**WORK ORDER**
Each line of the data that includes the string "cushion" is to be copied out.

[Records drawn from a dataset]
+ + + +
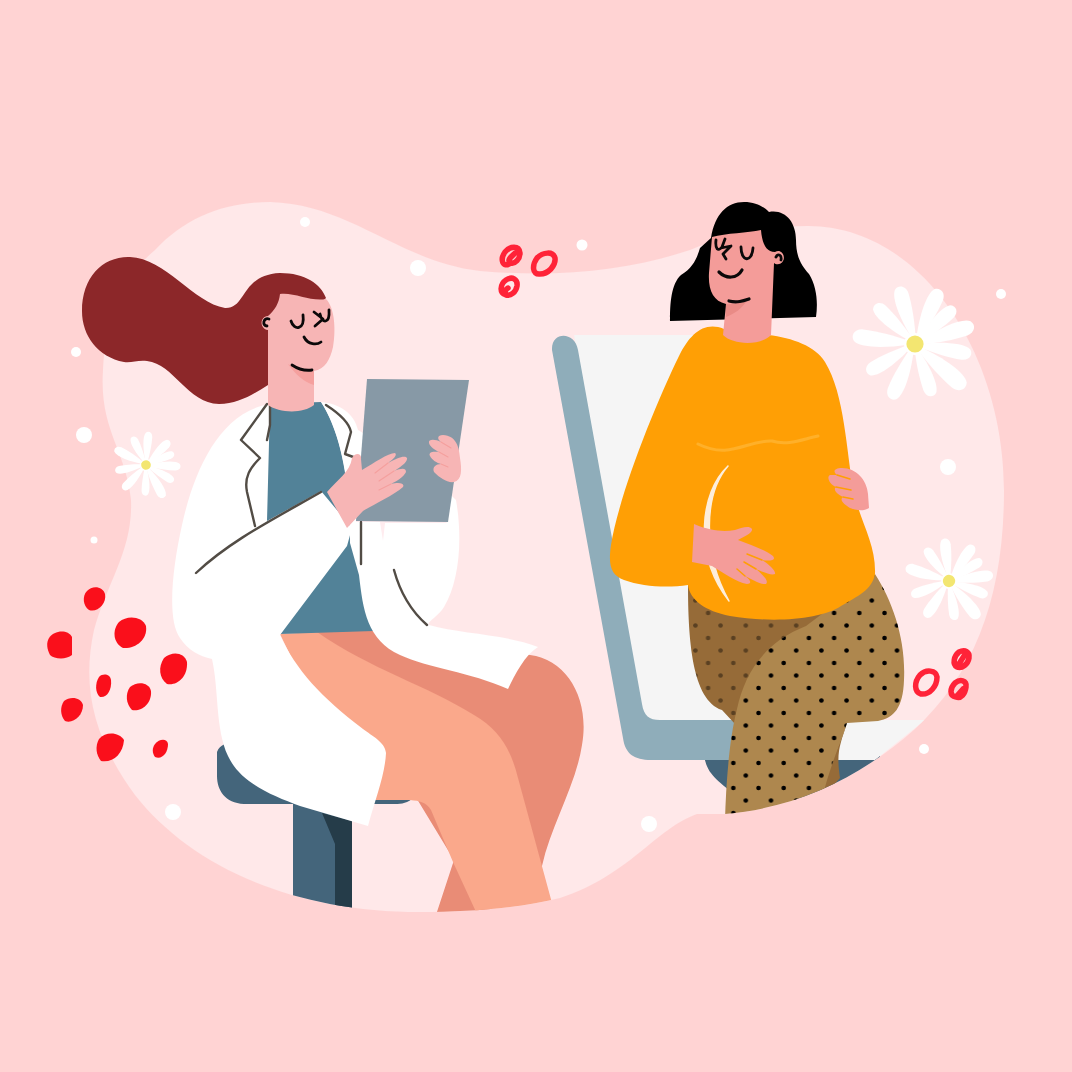
<!DOCTYPE html>
<html lang="en">
<head>
<meta charset="utf-8">
<title>Prenatal appointment illustration</title>
<style>
:root {
  --backdrop: #ffd3d3; --blob: #ffe8e9; --white: #fff; --red: #fa0f1b; --ring: #ff2338;
  --pollen: #f3e671; --skin: #f7b5b5; --skin-shade: #f5a09e; --skin-warm: #f49c99; --ink: #0b0809;
  --auburn: #8c2729; --shirt: #528298; --seam: #524c45; --tablet: #8799a6;
  --peach: #faa88b; --peach-shade: #e98c76; --steel: #44657b; --steel-dark: #253c49;
  --chair: #8fadba; --cushion: #f5f5f5; --sweater: #ff9f05; --sweater-fold: #ffb029;
  --khaki: #ae874e; --khaki-shade: #966b38; --shine: #fdeedb;
}
html, body { margin: 0; overflow: hidden; }
body { width: 1072px; height: 1072px; background: var(--backdrop); }
svg { display: block; }
.line { fill: none; stroke-linecap: round; stroke-linejoin: round; }
.ink { stroke: var(--ink); stroke-width: 2.8; }
.seam { stroke: var(--seam); stroke-width: 2.4; }
.ring { stroke: var(--ring); stroke-width: 5.5; }
.white { fill: var(--white); }
.red { fill: var(--red); }
.skin { fill: var(--skin); }
.skin-warm { fill: var(--skin-warm); }
.finger-gap { stroke: var(--skin-shade); stroke-width: 1.2; }
</style>
</head>
<body>
<svg width="1072" height="1072" viewBox="0 0 1072 1072" role="img" aria-label="A doctor with a clipboard talking with a pregnant woman seated in a chair">
<defs>
  <path id="blob-shape" d="M155 250C186 217 225 202 270 202C350 204 400 262 480 271C560 278 630 270 690 250C728 235 762 226 808 226C922 226 1004 355 1004 490C1004 595 976 672 915 729C862 776 798 808 725 814H697C655 829 630 875 560 898C520 908 470 912 420 912C290 912 190 865 135 795C95 740 81 690 94 630C108 580 133 550 131 500C126 450 99 430 103 370C106 312 122 278 155 250Z"/>
  <clipPath id="blob-clip"><use href="#blob-shape"/></clipPath>
  <path id="front-leg" d="M875 574C893 602 906 640 904 680C903 708 894 718 878 721L847 723C840 745 824 780 820 812L725 820C726 785 729 740 737 709C745 672 765 642 806 626Z"/>
  <path id="back-leg" d="M688 583C688 640 692 700 722 710L735 724L765 660L850 600Z"/>
  <pattern id="dots" width="25.2" height="25" patternUnits="userSpaceOnUse">
    <circle cx="2.5" cy="13" r="2.3"/><circle cx="15" cy="0.5" r="2.3"/><circle cx="15" cy="25.5" r="2.3"/>
  </pattern>
  <path id="petal" d="M-2 -7C-9 -26 -13 -48 -8 -55C-4 -59 3 -57 4 -49C5 -36 4 -20 2 -7Z"/>
  <g id="daisy">
    <g class="white">
      <use href="#petal" transform="rotate(-12) scale(1.04)"/>
      <use href="#petal" transform="rotate(28) scale(1.05)"/>
      <use href="#petal" transform="rotate(51) scale(.95)"/>
      <use href="#petal" transform="rotate(76) scale(1.08)"/>
      <use href="#petal" transform="rotate(104)"/>
      <use href="#petal" transform="rotate(135) scale(1.16)"/>
      <use href="#petal" transform="rotate(165) scale(.96)"/>
      <use href="#petal" transform="rotate(207) scale(1.05)"/>
      <use href="#petal" transform="rotate(243) scale(.98)"/>
      <use href="#petal" transform="rotate(281) scale(1.1)"/>
      <use href="#petal" transform="rotate(318) scale(.98)"/>
      <circle r="11"/>
    </g>
    <circle r="8.6" fill="var(--pollen)"/>
  </g>
</defs>

<rect width="1072" height="1072" fill="var(--backdrop)"/>
<use href="#blob-shape" fill="var(--blob)"/>

<g id="white-specks" class="white">
  <circle cx="305" cy="222" r="5"/><circle cx="418" cy="268" r="8"/><circle cx="582" cy="245" r="5.5"/>
  <circle cx="1001" cy="294" r="5"/><circle cx="76" cy="352" r="5"/><circle cx="84" cy="435" r="8"/>
  <circle cx="94" cy="540" r="3.5"/><circle cx="173" cy="812" r="8"/><circle cx="649" cy="824" r="8"/>
  <circle cx="948" cy="467" r="8"/><circle cx="924" cy="749" r="5"/>
</g>

<g id="daisies">
  <use href="#daisy" transform="translate(915 344)"/>
  <use href="#daisy" transform="translate(949 581) rotate(10) scale(.72)"/>
  <use href="#daisy" transform="translate(146 465) rotate(20) scale(.56)"/>
</g>

<g id="red-spots" class="red">
  <path d="M87 591C92 585 103 586 105 594C107 604 97 613 89 610C83 606 82 596 87 591Z"/>
  <path d="M49 638C54 630 68 629 72 637L72 655C66 660 54 659 50 655C47 649 46 643 49 638Z"/>
  <path d="M119 622C127 615 142 616 146 626C148 640 135 649 123 648C113 643 112 630 119 622Z"/>
  <path d="M164 658C172 651 184 652 187 662C188 677 177 686 167 684C159 678 158 667 164 658Z"/>
  <path d="M99 677C103 673 110 674 111 680C112 690 107 698 100 697C95 693 95 683 99 677Z"/>
  <path d="M130 687C137 681 149 682 151 691C152 704 141 712 132 710C126 704 125 694 130 687Z"/>
  <path d="M64 701C70 696 81 697 83 705C83 716 73 724 65 721C60 715 60 707 64 701Z"/>
  <path d="M99 739C106 731 119 732 124 740C123 754 113 763 101 761C96 755 95 746 99 739Z"/>
  <path d="M155 744C159 739 167 738 168 744C168 753 162 760 155 757C152 753 152 748 155 744Z"/>
</g>

<g id="red-rings" class="line ring">
  <path d="M511 263C502 269 500 259 505 252C510 246 519 245 520 253C520 259 515 264 511 263C505 260 514 255 515 253"/>
  <path d="M540 274C532 275 532 265 537 258C543 252 553 251 555 258C556 266 548 274 540 274Z"/>
  <path d="M506 295C499 294 500 284 506 280C512 276 518 279 517 286C516 292 511 296 506 295C504 292 506 289 508 288"/>
  <path d="M921 694C914 692 914 682 920 675C926 669 936 670 937 677C937 686 930 695 921 694Z"/>
  <path d="M957 667C952 664 954 656 959 652C965 649 970 652 969 658C968 664 962 669 957 667L964 656"/>
  <path d="M956 697C949 696 950 688 955 683C960 679 967 680 966 687C965 694 961 699 956 697L963 689"/>
</g>

<g id="exam-chair" clip-path="url(#blob-clip)">
  <path fill="var(--steel)" d="M704 756H880V762L820 800H740C716 778 708 776 704 756Z"/>
  <path fill="var(--cushion)" d="M574 335H720V560L760 720H925L875 760H735L640 722Z"/>
  <path fill="var(--chair)" d="M552 350C551 331 575 331 578 350L642 704C644 716 649 720 660 720H760V760H648C632 759 625 752 623 738Z"/>
</g>

<g id="patient">
  <g clip-path="url(#blob-clip)">
    <path fill="var(--khaki-shade)" d="M847 723C840 745 836 752 840 778L815 806Z"/>
    <use href="#back-leg" fill="var(--khaki-shade)"/>
    <use href="#back-leg" fill="url(#dots)" opacity=".4"/>
    <use href="#front-leg" fill="var(--khaki)"/>
    <use href="#front-leg" fill="url(#dots)"/>
  </g>
  <path fill="var(--sweater)" d="M724 329C704 321 690 334 679 356C655 405 619 495 611 545C608 566 611 575 624 580C643 587 668 588 688 585C690 600 705 611 730 616C772 623 820 620 841 606C858 596 872 590 875 574C876 545 862 525 854 494C846 450 845 395 825 362C815 346 793 338 768 335Z"/>
  <path fill="#000" d="M711 238C715 214 727 202 744 202C756 202 764 207 769 212C785 209 796 222 796 240C796 258 802 266 809 274C817 287 818 303 816 317L670 321C670 304 671 284 681 275C693 268 697 258 700 248Z"/>
  <path class="skin-warm" d="M712 237C726 233 748 233 761 230C762 243 766 252 775 252C781 248 786 256 783 261C781 265 776 265 774 263L771 335C760 346 733 345 723 335L726 304C713 301 708 290 709 273Z"/>
  <path fill="#e98b86" d="M726 304C734 305 742 303 748 299C742 309 734 314 726 317Z"/>
  <g class="line ink">
    <path d="M716 240C715 249 718 252 722 247L725 239M721 248L731 246L723 254L726 259M741 247C741 262 752 263 753 248M776 257C778 253 782 255 781 260"/>
    <path stroke-width="3.2" d="M719 272C726 279 737 279 742 270M729 301C737 303 743 301 749 299"/>
  </g>
  <g class="line">
    <path stroke="var(--sweater-fold)" stroke-width="3" d="M698 444C730 460 747 440 772 441C788 446 803 439 818 436"/>
    <path fill="var(--shine)" d="M728 466C700 492 693 555 729 601C703 555 703 495 728 466Z" stroke="var(--shine)" stroke-width="1.5"/>
  </g>
  <path class="skin-warm" d="M694 524C710 531 724 532 735 530C741 528 749 525 752 529C753 533 744 537 738 540C750 545 764 549 773 556C777 561 768 561 762 560C770 565 776 571 775 574C771 576 761 571 756 569C764 576 769 581 766 584C761 585 751 579 745 576C751 580 752 584 747 584C736 582 722 572 712 566L692 562Z"/>
  <path class="skin-warm" d="M850 508C844 504 839 500 843 497C836 494 833 489 836 487C830 485 826 477 830 475L837 475C832 471 835 468 842 468C856 468 867 480 868 494L869 508C863 512 855 510 850 508Z"/>
  <path class="line" stroke="var(--sweater)" stroke-width="1.5" d="M837 475L850 479M836 487L851 490M843 497L853 499M762 560L747 554M756 569L744 562M745 576L737 569"/>
</g>

<g id="doctor">
  <g clip-path="url(#blob-clip)">
    <path fill="var(--steel)" d="M217 752C220 744 227 743 233 743L412 799C405 804 400 804 392 804H244C225 803 217 790 217 776ZM293 803H352V914H293Z"/>
    <path fill="var(--steel-dark)" d="M322 813L352 821V914H335V844Z"/>
    <path fill="var(--peach-shade)" d="M315 631L372 629L530 655C568 660 590 700 582 745C576 785 551 825 542 866L480 918H435L454 860Z"/>
    <path fill="var(--peach)" d="M280 634L317 632C370 669 428 686 474 715C500 730 511 750 518 778L555 914H477L453 862L431 810C426 802 420 801 410 800H360Z"/>
  </g>
  <path fill="var(--shirt)" d="M269 404L321 402C340 430 350 480 352 543L374 631L280 634L262 522Z"/>
  <path class="white" d="M270 404C220 412 194 470 182 525C172 570 167 620 180 638C188 650 199 656 212 659C219 690 215 728 228 756C240 782 270 795 300 806L368 826C375 800 385 775 386 753C385 742 372 736 363 729C321 697 296 670 280 635L347 546L352 528L321 491L267 521Z"/>
  <path class="white" d="M321 402C340 404 354 413 358 430L425 470L456 500C463 540 459 582 444 607C437 618 426 622 429 625C460 634 505 634 538 647C525 655 515 674 508 689C470 672 428 668 400 655C367 640 363 610 359 575L350 543C350 485 342 435 321 402Z"/>
  <path fill="#ffecef" d="M356 521H449L446 523H385L383 541L380 522H356Z"/>
  <path class="line seam" d="M267 404L241 440L260 458C250 468 244 477 247 492L255 526M270 404V425L267 440M326 405C340 414 349 422 351 432L345 454L356 458M361 522V564M394 570C400 592 411 611 427 625M196 573C230 541 272 520 321 492"/>
  <path fill="var(--tablet)" d="M367 379L469 380L448 522L356 521Z"/>
  <path class="skin" d="M327 492C338 479 350 472 352 458C355 452 362 453 361 459L362 470C374 463 388 453 395 453C398 455 392 460 388 463C397 458 405 455 407 458C408 462 399 468 394 471C402 468 406 468 406 472C404 477 395 482 391 484C399 482 405 483 403 487C394 495 371 506 363 511L347 528Z"/>
  <path class="skin" d="M434 472C440 478 447 483 454 482C462 480 462 470 460 458C459 446 456 436 443 435C437 435 437 439 441 442C435 439 428 439 429 443C430 447 435 450 439 452C433 451 428 452 430 456C432 460 437 463 441 464C436 464 432 467 434 472Z"/>
  <path class="line finger-gap" d="M388 463L375 473M394 471L379 481M391 484L379 490M441 442L451 448M439 452L448 457M441 464L448 467"/>
  <path fill="var(--auburn)" d="M82 311C82 277 103 256 130 257C165 258 194 303 225 308C247 309 240 275 280 273C305 273 321 284 326 298L283 340L268 385C252 395 238 404 219 404C187 403 174 364 147 361C137 360 132 363 124 362C98 357 82 336 82 311Z"/>
  <path class="skin" d="M280 294C294 292 311 302 326 299C335 308 336 331 333 347C330 360 325 369 314 371V405C303 414 279 413 268 405V330C260 329 259 317 268 316C275 310 279 303 280 294Z"/>
  <path fill="var(--skin-shade)" d="M288 364C296 369 305 371 314 371V385C304 382 296 375 288 364Z"/>
  <g class="line ink">
    <path d="M291 321C294 331 305 330 303 315M314 312L323 319L315 326M320 314C322 324 330 324 329 310M269 319C263 317 262 326 267 326"/>
    <path d="M304 337C308 345 317 345 321 342M292 365C298 369 305 371 312 370"/>
  </g>
</g>
</svg>
</body>
</html>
+ + + +
**ANSWER BOX**
  --chair: #8fadba; --cushion: #f5f5f5; --sweater: #ff9f05; --sweater-fold: #ffb029;
  <path fill="var(--cushion)" d="M574 335H720V560L760 720H925L875 760H735L640 722Z"/>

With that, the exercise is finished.